  • Identity monitoring and restoration. Nearly 60 million Americans were affected by identity theft last year, according to a Harris Poll survey reported on—four times the number reported just a year earlier. Identity theft protection provides identity monitoring and helps employees with the burden of recovering from identity theft. It may include a dedicated case manager to act on the victim’s behalf and resolve the issue. Some packages even include a service to make lost wallet replacement quick and easy.
  • Financial education. Many of America’s workers don’t understand basic financial concepts, according to a survey by A financial education program can include access to online calculators, budgeting tools, videos and webinars, plus unlimited access to complimentary financial coaching by phone.
  • Student loan reimbursement support. Many recent graduates are spending a large percentage of their disposable income on student loan repayment. Some studies show millennials are more interested in student loan help than health care or retirement funding. And because of debt obligations, millennials are prone to job-hopping in search of extra income. Some programs allow employees to manage their student loan burden, refinance their debt or help find creative ways to pay down the burden. Employers who are really interested in keeping millennial employees engaged and loyal are even able to contribute to employees’ student loan debt payment.
  • Employee assistance programs. EAPs provide short-term counseling and referral services to help employees with personal and family issues and work/life balances. Services typically include in-person, phone or online counseling and other online tools and educational resources that help with everyday life and decisions. Some carriers include EAPs in their insurance plans (such as Term Life) to offer additional benefits and incentives to purchase.

 They Don’t Use What They Don’t Understand

Even the best wellness programs won’t deliver the results you promise and your clients expect—unless employees see their value and choose to participate in them.

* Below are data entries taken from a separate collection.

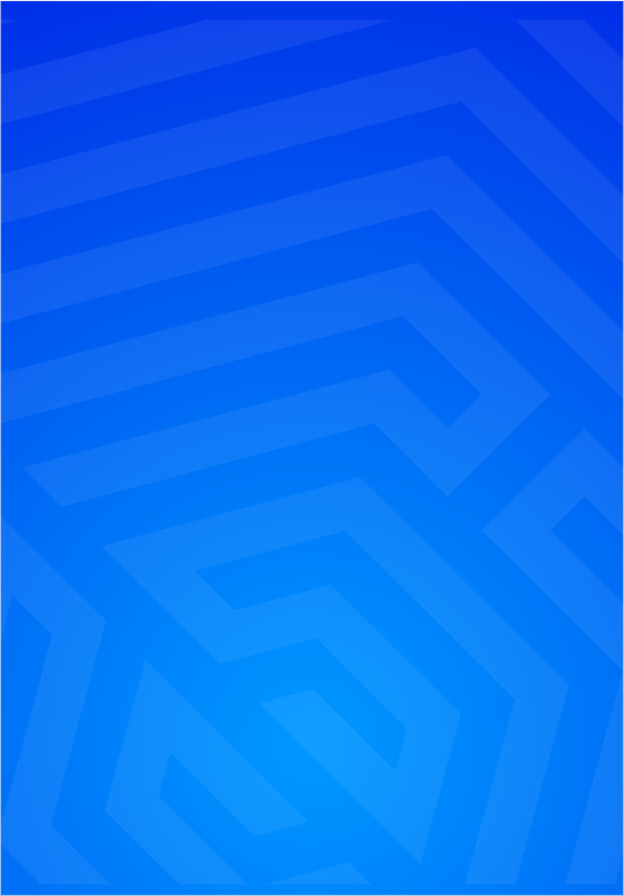
Give the GLSL for this background, as a Shadertoy shader.

```glsl
// A blue radial glow under a pale maze of folded, parallel bands.
// Each band is cut from oblique axes whose unit is one band width;
// shapes are signed fields (positive inside) joined with min and max.

const float BANDS_PER_HEIGHT = 18.62;
const vec2 CANVAS = vec2(0.6927, 1.0);
const vec3 GLOW_BLUE = vec3(0.0, 0.595, 1.0);
const vec3 DEEP_BLUE = vec3(0.0, 0.178, 0.905);
const float BAND_OPACITY = 0.062;
const float FRAME_WIDTH = 0.0013;

// Position along an axis pointing at the given angle in degrees
float along(vec2 p, float angle) {
    float t = radians(angle);
    return dot(p, vec2(cos(t), sin(t)));
}

// Positive between two limits
float between(float x, float low, float high) {
    return min(x - low, high - x);
}

// Alternating bands, positive where floor(x) is even
float stripes(float x) {
    return 0.5 - abs(mod(x + 0.5, 2.0) - 1.0);
}

float coverage(float field, float pixel) {
    return clamp(field / pixel + 0.5, 0.0, 1.0);
}

// Nested chevrons with a split hook on the right and a spiral core
float chevrons(float roof, float slope, float wall, float cross) {
    float depth = min(min(roof, 6.245 - slope), wall);
    float field = stripes(depth);

    // Caps that join two bands on both sides of a diagonal gap
    float hook = between(depth, 4.0, 7.0);
    float gap = abs(cross - 14.34);
    field = max(field, min(hook, 1.5 - gap));
    field = min(field, -min(hook, 0.5 - gap));

    // Strip along the lower left that closes the spiral
    float rim = slope + 6.545;
    float core = min(roof - 12.0, wall - 10.0);
    float closing = max(between(roof, 8.0, 11.0), core);
    field = max(field, min(1.0 - rim, closing));
    return min(field, rim);
}

// Bent bands entering from the left edge, around a small wedge
float leftFold(float depth, float side) {
    float inset = min(depth, 5.455 - side);
    float wedge = min(depth, 3.455 - side);
    float bands = max(between(inset, 0.0, 1.0), wedge);
    float foot = min(between(depth, 3.81, 4.82), side - 4.45);
    return max(min(bands, 4.82 - depth), foot);
}

// Open loop at the bottom with a separate tip
float lowerLoop(float depth, float side, float roof) {
    float inset = min(between(depth, 0.0, 2.81), side - 6.45);
    float loop = between(inset, 0.0, 1.0);
    loop = min(loop, max(depth - 1.4, 14.65 - roof));
    float tip = min(depth, roof - 15.67);
    return max(loop, tip);
}

float maze(vec2 p) {
    float roof = along(p, 75.0) - 3.5;
    float slope = along(p, -45.0);
    float side = along(p, 15.0);
    float cross = along(p, 45.0);
    float depth = -7.57 - slope;

    float field = chevrons(roof, slope, 23.04 - side, cross);
    field = max(field, leftFold(depth, side));
    field = max(field, lowerLoop(depth, side, roof));
    return min(field, between(p.y, 0.41, 18.38));
}

vec3 glow(vec2 uv, vec2 center) {
    float falloff = pow(distance(uv, center) / 0.9, 1.08);
    return mix(GLOW_BLUE, DEEP_BLUE, min(falloff, 1.1));
}

void mainImage(out vec4 fragColor, in vec2 fragCoord) {
    // Height is one unit; vertical axis runs downwards
    vec2 uv = fragCoord / iResolution.xy;
    uv = vec2(uv.x, 1.0 - uv.y) * CANVAS;
    float pixel = 1.0 / iResolution.y;

    vec3 color = glow(uv, vec2(0.345, 0.83));
    float bands = coverage(maze(uv * BANDS_PER_HEIGHT), pixel * BANDS_PER_HEIGHT);
    color = mix(color, vec3(1.0), bands * BAND_OPACITY);

    // Thin pale frame, strongest along the top
    vec2 toEdge = min(uv, CANVAS - uv);
    float frame = coverage(FRAME_WIDTH - min(toEdge.x, toEdge.y), pixel);
    float top = coverage(FRAME_WIDTH - uv.y, pixel);
    color = mix(color, vec3(0.98), max(frame * 0.6, top * 0.95));

    fragColor = vec4(color, 1.0);
}
```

You can help drive stronger engagement with wellness programs by implementing a strong education and communication plan as part of the enrollment.

By implement, I really mean partner. Connect with a top benefits carrier that offers a full slate of enrollment services, including personalized benefits education and one-to-one benefits counseling. Partner with the carrier AND the employer to develop a communication campaign. Consistent wellness messaging, delivered in a variety of methods that work best for each client’s workplace, will help employees better understand the importance of wellness and how it can improve their lives—and save them money. Partner with the carrier AND the employer to develop a communication campaign. Many top carriers have templates that can be branded for your particular clients, and can include incentives to get employees to take action. If no communication materials exist, your partners may be open to the idea of developing these in a creative but cost-effective way.

Wellness programs are nothing to stress over. You can create stronger client relationships and expand your business by bringing these solutions to your clients of all sizes. Encouraging them to take advantage of easily available wellness programs and services can help them save money and create a happier, more productive workforce.      


Pam Jenkins is the assistant vice president for product development at Colonial Life & Accident Insurance Company. She can be reached at or 1 (803) 678-6220. Find her on LinkedIn here: